(PROBLEM TO SOLVE) Reproduce the records below exactly, but only between the lines holding "-12 H80 Q170" and "-12 H40 Q120", inclusive.

——

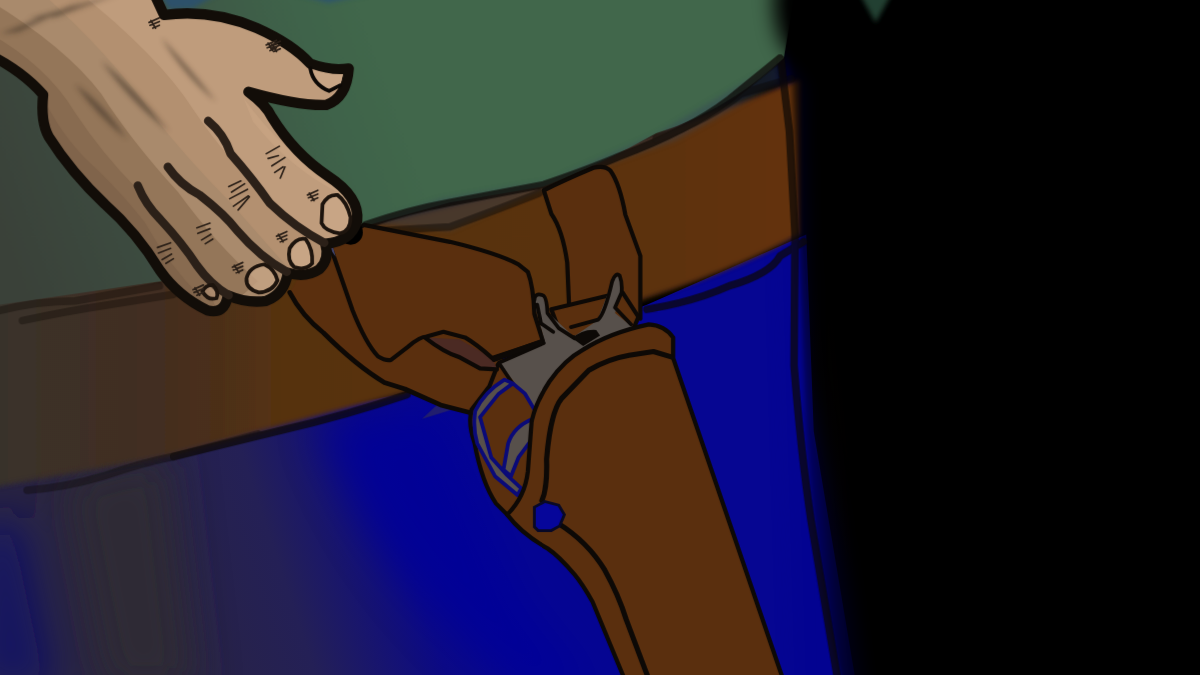
<!DOCTYPE html>
<html lang="en">
<head>
<meta charset="utf-8">
<title>Hand over the holster</title>
<style>
:root{
  --ink:#0d0906;--night:#000;--shirt:#41674b;--shirt-shade:#3a4139;--belt:#5d300e;--belt-shade:#3b3029;
  --leather:#5a2f0e;--denim:#060690;--denim-shade:#272250;--steel:#57504b;--navy:#0a0a78;
  --skin:#bf9c7c;--skin-mid:#a98a6c;--skin-low:#947659;--skin-deep:#7d6249;--nail:#c8a585;
}
html,body{margin:0;height:100%;overflow:hidden;background:var(--night)}
.scene{display:block;width:1200px;height:675px}
.ink{fill:none;stroke:var(--ink);stroke-linecap:round;stroke-linejoin:round}
.edge{stroke:var(--ink);stroke-width:4.5;stroke-linejoin:round}
.leather{fill:var(--leather)}
.steel{fill:var(--steel)}
.guard{stroke:var(--navy);stroke-width:4;stroke-linejoin:round}
.sketch{stroke-width:8;opacity:.72}
.crease{stroke-width:9;stroke:#2b2018}
.wrinkle{stroke-width:1.8;stroke:#2b2018}
.nail{fill:var(--nail);stroke:#1d140d;stroke-width:4}
</style>
</head>
<body>
<svg class="scene" viewBox="0 0 1280 720" role="img" aria-label="A hand hovers over a revolver in a brown leather holster">
<defs>
  <linearGradient id="shirtTone" gradientUnits="userSpaceOnUse" x1="0" y1="260" x2="420" y2="110">
    <stop offset="0" stop-color="#3a4139"/><stop offset=".45" stop-color="#3e5043"/><stop offset=".85" stop-color="#3f634a"/><stop offset="1" stop-color="#41674b"/>
  </linearGradient>
  <linearGradient id="beltTone" gradientUnits="userSpaceOnUse" x1="0" y1="0" x2="860" y2="0">
    <stop offset="0" stop-color="#39302b"/><stop offset=".2" stop-color="#432f20"/><stop offset=".36" stop-color="#57300f"/><stop offset=".8" stop-color="#5b300e"/><stop offset="1" stop-color="#65320f"/>
  </linearGradient>
  <linearGradient id="denimTone" gradientUnits="userSpaceOnUse" x1="150" y1="640" x2="510" y2="520">
    <stop offset="0" stop-color="#292441"/><stop offset=".4" stop-color="#242056"/><stop offset=".75" stop-color="#0c0a85"/><stop offset="1" stop-color="#060692"/>
  </linearGradient>
  <linearGradient id="nightEdge" gradientUnits="userSpaceOnUse" x1="830" y1="300" x2="905" y2="294">
    <stop offset="0" stop-color="#000" stop-opacity="0"/><stop offset=".45" stop-color="#000" stop-opacity=".6"/><stop offset="1" stop-color="#000"/>
  </linearGradient>
  <radialGradient id="floorGlow"><stop offset="0" stop-color="#0b0907"/><stop offset="1" stop-color="#000"/></radialGradient>
  <filter id="soft" x="-30%" y="-30%" width="160%" height="160%"><feGaussianBlur stdDeviation="10"/></filter>
  <filter id="softer" x="-50%" y="-50%" width="200%" height="200%"><feGaussianBlur stdDeviation="22"/></filter>
  <filter id="haze" x="-20%" y="-20%" width="140%" height="140%"><feGaussianBlur stdDeviation="3"/></filter>
  <path id="handShape" d="M-12 -12 L162 -12 L175 16 Q225 9 274 30 Q312 47 331 68 Q352 76 372 73 Q370 104 348 112 Q318 113 265 98 Q284 112 290 125 Q314 164 350 188 Q384 210 381 236 Q374 258 347 260 Q352 276 341 287 Q326 297 307 291 Q304 313 284 321 Q264 324 243 315 Q240 336 221 331 Q190 316 171 289 Q146 248 112 218 Q76 184 52 146 Q43 130 46 101 Q24 76 -12 58Z"/>
  <clipPath id="handClip"><use href="#handShape"/></clipPath>
  <g id="knuckle" class="ink wrinkle"><path d="M0 4l14-5M1 10l13-5M5 17l10-6M9 21l8-5"/></g>
  <g id="joint" class="ink wrinkle"><path d="M0 5l11-5M1 8l10-4M4 11l7-3M2 3l5 8"/></g>
</defs>

<rect width="1280" height="720" fill="#000"/>
<ellipse cx="1010" cy="540" rx="230" ry="420" fill="url(#floorGlow)" transform="rotate(-12 1010 540)"/>

<g id="trousers">
  <path d="M-20 500 L430 420 L690 325 L860 250 L868 460 L915 740 L-20 740Z" fill="url(#denimTone)"/>
  <path d="M830 50 L862 90 L862 400 L935 740 L850 740Z" fill="#060690" opacity=".4" filter="url(#soft)"/>
  <g filter="url(#softer)">
    <path d="M65 510 L180 480 L210 740 L110 740Z" fill="#2e2b34"/>
    <path d="M-30 560 L25 550 L65 740 L-30 740Z" fill="#171260"/>
    <path d="M340 450 L470 430 L560 640 L640 740 L560 740Q400 620 340 450Z" fill="#050598" opacity=".8"/>
  </g>
  <path d="M450 447 L466 432 L482 437Z" fill="#353155" opacity=".6"/>
</g>

<g id="belt">
  <path d="M-20 320 L240 290 L400 238 L580 195 L720 135 L853 85 L853 250 Q780 290 690 318 L430 420 L180 486 L-20 522Z" fill="url(#beltTone)" filter="url(#haze)"/>
</g>

<g id="shirt">
  <path d="M-20 -20 L850 -20 L836 62 Q770 122 700 142 Q640 176 580 199 L480 216 L400 238 L240 290 L-20 328Z" fill="url(#shirtTone)"/>
  <path d="M390 238 L470 212 L585 193 L700 143 L830 66 L832 88 L720 150 L620 185 L480 246Z" fill="#33435a" opacity=".4" filter="url(#haze)"/>
  <path d="M170 -8 L235 -8 L205 9 L180 10Z M310 -8H400L350 3Z" fill="#28507a" opacity=".7" filter="url(#haze)"/>
</g>

<g id="shadow">
  <path d="M838 -20 L1300 -20 V740 H900 Q862 590 858 420 L845 90Z" fill="url(#nightEdge)" filter="url(#haze)"/>
  <path d="M826 -20 H990 L930 120 L866 70 Q820 60 826 -20Z" fill="#000" filter="url(#soft)"/>
  <path d="M915 -10H953L934 24Z" fill="#214030" filter="url(#haze)"/>
</g>

<g id="clothing-lines" class="ink sketch">
  <path d="M-4 332 Q40 321 80 321 L170 305 M24 342 Q70 332 110 326 L185 314" opacity=".5"/>
  <path d="M390 240 Q435 224 480 216 L580 197 Q630 180 660 167 Q735 139 778 106 L832 62"/>
  <path d="M410 246 L480 242 Q535 222 575 206 M700 148 Q760 126 790 100 L844 84" opacity=".65"/>
  <path d="M29 523 Q70 520 110 508 Q150 494 185 487 L275 463" opacity=".55"/>
  <path d="M185 487 L300 459 Q370 443 434 421"/>
  <path d="M690 330 Q740 322 778 305 Q822 292 832 273 L857 258"/>
  <path d="M833 64 L842 140 L848 250 L847 390 Q854 480 865 555 L893 722"/>
</g>

<g id="belt-strap">
  <path class="leather" d="M580 203 Q602 192 633 179 Q645 176 651 182 Q661 196 667 229 L683 273 V342 L610 345 L606 270 Q600 238 586 220Z"/>
  <path class="ink" stroke-width="4.5" d="M607 326 L605 280 Q600 245 588 228 L580 203 Q602 192 633 179 Q645 176 651 182 Q661 196 667 229 L683 273 V340"/>
  <path class="leather edge" d="M588 330 L650 315 L664 312 L681 338 L676 350 L600 362Z" stroke-width="3"/>
</g>

<g id="holster-back">
  <path class="leather" d="M309 312 Q322 337 345 355 Q380 390 410 408 L470 432 L500 440 L540 400 L530 350 L420 260 L340 258Z"/>
  <path class="ink" stroke-width="5" d="M309 312 Q322 337 345 355 Q380 390 410 408 L432 415 L470 432 L501 440"/>
  <path class="leather edge" d="M531 389 L522 412 L503 437 Q499 452 506 472 Q514 515 529 537 L541 549 L580 520 L580 400Z"/>
  <path d="M453 360 L490 362 L525 382 L530 393 L512 393Z" fill="#4b2a23"/>
  <path class="ink" stroke-width="4.5" d="M453 360 Q475 377 490 381 L512 393 L530 394"/>
</g>

<g id="revolver">
  <path class="steel" d="M532 387 L581 364 L568 318 L578 314 L586 335 L612 359 L637 342 L654 298 L661 293 L664 310 L656 334 L676 350 L640 380 L570 434Z"/>
  <path class="ink" stroke-width="4" d="M532 387 L580 366 M570 320 Q570 312 579 315 Q583 316 584 334 L596 350 L613 361 M573 325 L577 345 L590 354 M609 349 L638 341 Q645 335 653 300 Q657 290 661 294 Q664 302 663 312 L656 328 L673 346 M532 387 L546 408"/>
  <path d="M611 361 Q620 351 636 352 L640 358 L622 369Z" fill="var(--ink)"/>
  <path class="steel guard" d="M538 405 Q517 418 507 438 Q504 456 509 473 L528 508 L552 528 L556 521 L541 507 L524 488 L512 445 L532 420 L547 409Z"/>
  <path class="guard" fill="none" d="M547 409 L560 420 L570 437"/>
  <path class="steel guard" d="M568 447 Q548 455 542 473 L537 501 L545 508 L553 488 L567 469Z"/>
  <path class="leather edge" stroke-width="4" d="M352 262 L376 331 Q390 366 403 380 Q411 385 417 384 L435 370 Q448 359 455 359 L473 354 L496 360 Q508 367 525 382 L579 364 L570 335 Q569 306 563 290 L553 282 Q530 270 480 258 L388 240Z"/>
  <path class="ink" stroke-width="6" d="M527 383 L577 365"/>
  <path d="M347 258 L353 256 L358 274Z" fill="#42456f"/>
</g>

<g id="holster">
  <path class="leather edge" stroke-width="5.5" d="M541 549 Q560 530 563 503 L567 450 Q571 430 586 407 Q602 384 622 373 Q650 355 692 346 Q709 347 718 360 V382 L835 724 H666 L632 642 Q622 624 613 613 Q596 593 584 585 Q556 569 541 549Z"/>
  <path class="ink" stroke-width="5.5" d="M578 534 Q584 520 583 490 Q587 440 599 425 L628 395 Q648 383 671 379 L697 375 L717 381"/>
  <path class="ink" stroke-width="5.5" d="M595 558 Q627 578 645 608 Q660 635 668 661 L691 722"/>
  <path d="M570 541 L581 535 L596 539 L602 549 L597 561 L588 566 H574 L570 562Z" fill="#06069a" stroke="#090925" stroke-width="3"/>
</g>

<g id="hand">
  <circle cx="374" cy="248" r="13" fill="#000"/>
  <g clip-path="url(#handClip)">
    <use href="#handShape" fill="var(--skin)"/>
    <path d="M-12 -12 H80 Q170 60 205 115 Q245 175 290 212 Q320 240 352 265 L300 340 H-12Z" fill="#b39070"/>
    <path d="M-12 -12 H40 Q120 60 165 125 Q200 170 245 215 L320 300 L230 350 H-12Z" fill="var(--skin-mid)"/>
    <path d="M-12 0 Q70 50 108 100 Q140 150 190 205 Q230 260 275 300 L220 350 H-12Z" fill="var(--skin-low)"/>
    <path d="M-12 35 Q50 70 80 120 Q110 165 145 200 Q180 240 215 290 L235 340 H-12Z" fill="#886b50"/>
    <path d="M40 90 Q58 135 90 168 Q130 205 155 238 Q178 280 215 318 L210 350 L20 180Z" fill="var(--skin-deep)" opacity=".75"/>
    <path d="M260 105 Q300 160 352 193 L385 230 L360 205 Q310 180 270 130Z" fill="#cba786" opacity=".6"/>
    <g fill="#3e3027" opacity=".55" filter="url(#haze)">
      <path d="M0 36 L90 0 L20 34Z M30 20 L130 -8 L60 18Z"/>
      <path d="M108 65 Q145 95 180 140 Q140 110 108 65Z M80 90 Q110 110 135 148 Q105 125 80 90Z M172 40 Q205 75 230 108 Q196 80 172 40Z"/>
    </g>
  </g>
  <use href="#handShape" class="ink" style="stroke-width:11;stroke:#120d08"/>
  <g class="ink crease">
    <path d="M222 129 Q239 143 246 164 Q269 190 288 217 Q315 243 346 259"/>
    <path d="M179 178 Q192 197 213 208 Q240 229 253 246 Q278 275 306 290"/>
    <path d="M147 198 Q155 218 171 234 Q195 260 210 283 Q225 304 244 315"/>
  </g>
  <g id="nails">
    <path class="nail" d="M344 218 Q350 207 360 208 Q370 215 374 232 Q374 246 363 249 Q347 247 343 238Z"/>
    <path class="nail" d="M309 265 Q316 253 326 255 Q334 266 333 281 Q326 289 314 285 Q306 278 309 265Z"/>
    <path class="nail" fill-opacity=".75" d="M263 297 Q266 284 282 282 Q293 287 296 299 Q291 311 276 312 Q262 308 263 297Z"/>
    <path class="nail" fill-opacity=".45" stroke-width="3" d="M216 311 Q219 304 227 304 Q234 311 231 318 Q222 321 216 311Z"/>
    <path d="M331 73 Q351 80 366 79 L363 91 L350 97 Q335 90 331 73Z" fill="var(--nail)"/>
    <path class="ink" stroke-width="4" d="M331 73 Q334 90 351 97 L363 91"/>
  </g>
  <g id="wrinkles">
    <g class="ink wrinkle"><path d="M284 164l14-8M286 169l11-3M290 177l14-9M293 184l9-6M299 190l5-12M244 199l13-6M247 205l14-9M245 212l19-10M249 220l16-11M254 224l12-14"/></g>
    <use href="#knuckle" x="210" y="239"/>
    <use href="#knuckle" x="168" y="260"/>
    <use href="#joint" x="328" y="203"/>
    <use href="#joint" x="295" y="247"/>
    <use href="#joint" x="248" y="280"/>
    <use href="#joint" x="206" y="304"/>
    <use href="#joint" x="284" y="43"/>
    <use href="#joint" x="288" y="44"/>
    <use href="#joint" x="159" y="19"/>
  </g>
</g>
</svg>
</body>
</html>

——

(ANSWER TO THE EXERCISE)
    <path d="M-12 -12 H80 Q170 60 205 115 Q245 175 290 212 Q320 240 352 265 L300 340 H-12Z" fill="#b39070"/>
    <path d="M-12 -12 H40 Q120 60 165 125 Q200 170 245 215 L320 300 L230 350 H-12Z" fill="var(--skin-mid)"/>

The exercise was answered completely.